▶ _Stored data_

■ ■ ■

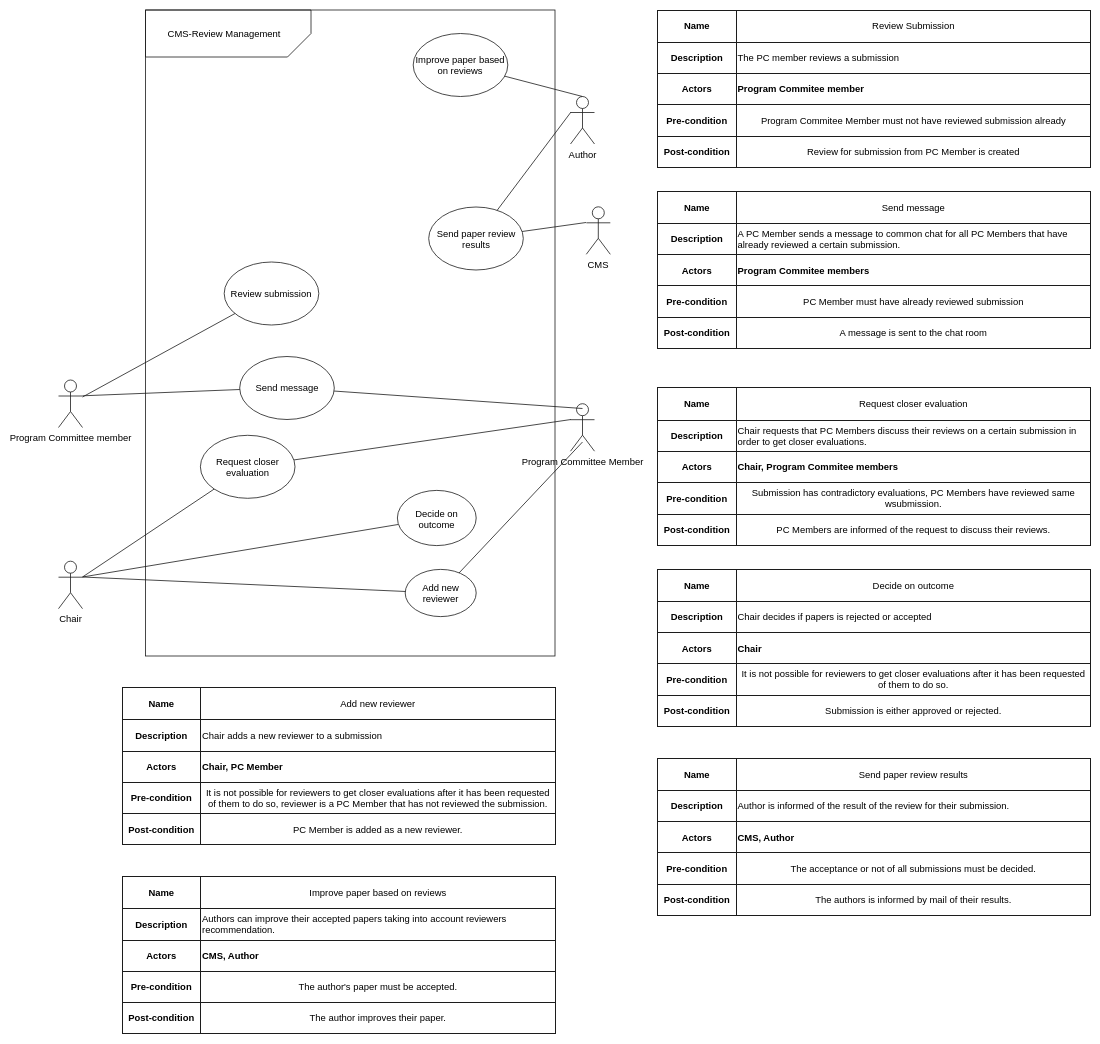
<!DOCTYPE html>
<html lang="en">
<head>
<meta charset="utf-8">
<title>CMS-Review Management use cases</title>
<style>
:root { --ink: #000; --paper: #fff; --line: #1c1c1c; }
* { box-sizing: border-box; margin: 0; }
html, body { width: 1100px; height: 1044px; overflow: hidden; background: var(--paper); }
body { color: var(--ink); font: 9.45px/11.3px "Liberation Sans", Arial, sans-serif; }
.board { position: relative; width: 1100px; height: 1044px; display: flex; justify-content: space-between; padding: 9.5px 9px 0 0; }
.diagram { position: absolute; left: 0; top: 0; width: 656px; height: 660px; }
.diagram svg { display: block; }
.connectors, .actors, .frame { fill: none; stroke: var(--line); stroke-width: .8; }
.use-cases { fill: var(--paper); stroke: var(--line); stroke-width: .8; }
.label { position: absolute; left: var(--x); top: var(--y); transform: translate(-50%, -50%); text-align: center; white-space: nowrap; }
.specs { display: flex; flex-direction: column; width: 434px; }
.specs-left { margin-left: 121.5px; padding-top: 677.5px; }
.spec { flex: none; height: 158.3px; margin-top: var(--gap, 0); display: grid; grid-template-rows: repeat(5, 1fr); border: .8px solid var(--line); }
.row { display: grid; grid-template-columns: 78.5px 1fr; min-height: 0; }
.row + .row { border-top: .8px solid var(--line); }
dt, dd { display: flex; align-items: center; justify-content: center; text-align: center; white-space: nowrap; }
dt { font-weight: 700; border-right: .8px solid var(--line); }
.start { justify-content: flex-start; text-align: left; padding-left: 1px; }
.strong { font-weight: 700; }
</style>
</head>
<body>
<main class="board">
  <section class="diagram" aria-label="Use case diagram">
    <svg width="656" height="660" viewBox="0 0 656 660" aria-hidden="true">
      <defs>
        <g id="actor">
          <circle cx="0" cy="6" r="6"/>
          <path d="M0 12V31.5M-12 16H12M0 31.5L-12 47.5M0 31.5L12 47.5"/>
        </g>
      </defs>
      <g class="frame">
        <rect x="145.5" y="10" width="409.5" height="646"/>
        <path d="M145.5 10H311V33.5L287.5 57H145.5Z"/>
      </g>
      <g class="connectors">
        <path d="M504 76L582.5 96.500"/>
        <path d="M497 210.500L571 112"/>
        <path d="M522 231.500L586 222.500"/>
        <path d="M82.500 397L235 313.500"/>
        <path d="M82.500 395.800L240 389.500"/>
        <path d="M333.500 391L582.500 408.500"/>
        <path d="M293.500 460L571 419.500"/>
        <path d="M459 573L582.500 442"/>
        <path d="M82.500 577L215 488.500"/>
        <path d="M82.500 577L398 524.500"/>
        <path d="M82.500 577L406 591.500"/>
      </g>
      <g class="use-cases">
        <ellipse cx="460.500" cy="65" rx="47.300" ry="31.500"/>
        <ellipse cx="476" cy="238.500" rx="47.300" ry="31.500"/>
        <ellipse cx="271.500" cy="293.500" rx="47.300" ry="31.500"/>
        <ellipse cx="287" cy="388" rx="47.300" ry="31.500"/>
        <ellipse cx="247.700" cy="466.800" rx="47.300" ry="31.500"/>
        <ellipse cx="436.800" cy="518" rx="39.400" ry="27.600"/>
        <ellipse cx="440.700" cy="593" rx="35.500" ry="23.600"/>
      </g>
      <g class="actors">
        <use href="#actor" x="582.500" y="96.500"/>
        <use href="#actor" x="598.300" y="206.800"/>
        <use href="#actor" x="70.500" y="380"/>
        <use href="#actor" x="582.500" y="403.700"/>
        <use href="#actor" x="70.500" y="561.200"/>
      </g>
    </svg>
    <p class="label" style="--x:224px;--y:33.5px">CMS-Review Management</p>
    <p class="label" style="--x:460px;--y:65px">Improve paper based<br>on reviews</p>
    <p class="label" style="--x:476px;--y:238.5px">Send paper review<br>results</p>
    <p class="label" style="--x:271px;--y:293.5px">Review submission</p>
    <p class="label" style="--x:287px;--y:388px">Send message</p>
    <p class="label" style="--x:247.500px;--y:467px">Request closer<br>evaluation</p>
    <p class="label" style="--x:436.500px;--y:518.5px">Decide on<br>outcome</p>
    <p class="label" style="--x:440.500px;--y:593px">Add new<br>reviewer</p>
    <p class="label" style="--x:582.500px;--y:154.5px">Author</p>
    <p class="label" style="--x:598px;--y:264.5px">CMS</p>
    <p class="label" style="--x:70.500px;--y:438px">Program Committee member</p>
    <p class="label" style="--x:582.500px;--y:461.5px">Program Committee Member</p>
    <p class="label" style="--x:70.500px;--y:619px">Chair</p>
  </section>

  <section class="specs specs-left" aria-label="Use case descriptions">
    <dl class="spec">
      <div class="row"><dt>Name</dt><dd>Add new reviewer</dd></div>
      <div class="row"><dt>Description</dt><dd class="start">Chair adds a new reviewer to a submission</dd></div>
      <div class="row"><dt>Actors</dt><dd class="start strong">Chair, PC Member</dd></div>
      <div class="row"><dt>Pre-condition</dt><dd>It is not possible for reviewers to get closer evaluations after it has been requested<br>of them to do so, reviewer is a PC Member that has not reviewed the submission.</dd></div>
      <div class="row"><dt>Post-condition</dt><dd>PC Member is added as a new reviewer.</dd></div>
    </dl>
    <dl class="spec" style="--gap:30.7px">
      <div class="row"><dt>Name</dt><dd>Improve paper based on reviews</dd></div>
      <div class="row"><dt>Description</dt><dd class="start">Authors can improve their accepted papers taking into account reviewers<br>recommendation.</dd></div>
      <div class="row"><dt>Actors</dt><dd class="start strong">CMS, Author</dd></div>
      <div class="row"><dt>Pre-condition</dt><dd>The author's paper must be accepted.</dd></div>
      <div class="row"><dt>Post-condition</dt><dd>The author improves their paper.</dd></div>
    </dl>
  </section>

  <section class="specs" aria-label="Use case descriptions, continued">
    <dl class="spec">
      <div class="row"><dt>Name</dt><dd>Review Submission</dd></div>
      <div class="row"><dt>Description</dt><dd class="start">The PC member reviews a submission</dd></div>
      <div class="row"><dt>Actors</dt><dd class="start strong">Program Commitee member</dd></div>
      <div class="row"><dt>Pre-condition</dt><dd>Program Commitee Member must not have reviewed submission already</dd></div>
      <div class="row"><dt>Post-condition</dt><dd>Review for submission from PC Member is created</dd></div>
    </dl>
    <dl class="spec" style="--gap:22.8px">
      <div class="row"><dt>Name</dt><dd>Send message</dd></div>
      <div class="row"><dt>Description</dt><dd class="start">A PC Member sends a message to common chat for all PC Members that have<br>already reviewed a certain submission.</dd></div>
      <div class="row"><dt>Actors</dt><dd class="start strong">Program Commitee members</dd></div>
      <div class="row"><dt>Pre-condition</dt><dd>PC Member must have already reviewed submission</dd></div>
      <div class="row"><dt>Post-condition</dt><dd>A message is sent to the chat room</dd></div>
    </dl>
    <dl class="spec" style="--gap:38.6px">
      <div class="row"><dt>Name</dt><dd>Request closer evaluation</dd></div>
      <div class="row"><dt>Description</dt><dd class="start">Chair requests that PC Members discuss their reviews on a certain submission in<br>order to get closer evaluations.</dd></div>
      <div class="row"><dt>Actors</dt><dd class="start strong">Chair, Program Commitee members</dd></div>
      <div class="row"><dt>Pre-condition</dt><dd>Submission has contradictory evaluations, PC Members have reviewed same<br>wsubmission.</dd></div>
      <div class="row"><dt>Post-condition</dt><dd>PC Members are informed of the request to discuss their reviews.</dd></div>
    </dl>
    <dl class="spec" style="--gap:22.8px">
      <div class="row"><dt>Name</dt><dd>Decide on outcome</dd></div>
      <div class="row"><dt>Description</dt><dd class="start">Chair decides if papers is rejected or accepted</dd></div>
      <div class="row"><dt>Actors</dt><dd class="start strong">Chair</dd></div>
      <div class="row"><dt>Pre-condition</dt><dd>It is not possible for reviewers to get closer evaluations after it has been requested<br>of them to do so.</dd></div>
      <div class="row"><dt>Post-condition</dt><dd>Submission is either approved or rejected.</dd></div>
    </dl>
    <dl class="spec" style="--gap:30.7px">
      <div class="row"><dt>Name</dt><dd>Send paper review results</dd></div>
      <div class="row"><dt>Description</dt><dd class="start">Author is informed of the result of the review for their submission.</dd></div>
      <div class="row"><dt>Actors</dt><dd class="start strong">CMS, Author</dd></div>
      <div class="row"><dt>Pre-condition</dt><dd>The acceptance or not of all submissions must be decided.</dd></div>
      <div class="row"><dt>Post-condition</dt><dd>The authors is informed by mail of their results.</dd></div>
    </dl>
  </section>
</main>
</body>
</html>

■ ■ ■

Of the lines above, show those in which "specs" appears.

.specs { display: flex; flex-direction: column; width: 434px; }
.specs-left { margin-left: 121.5px; padding-top: 677.5px; }
  <section class="specs specs-left" aria-label="Use case descriptions">
  <section class="specs" aria-label="Use case descriptions, continued">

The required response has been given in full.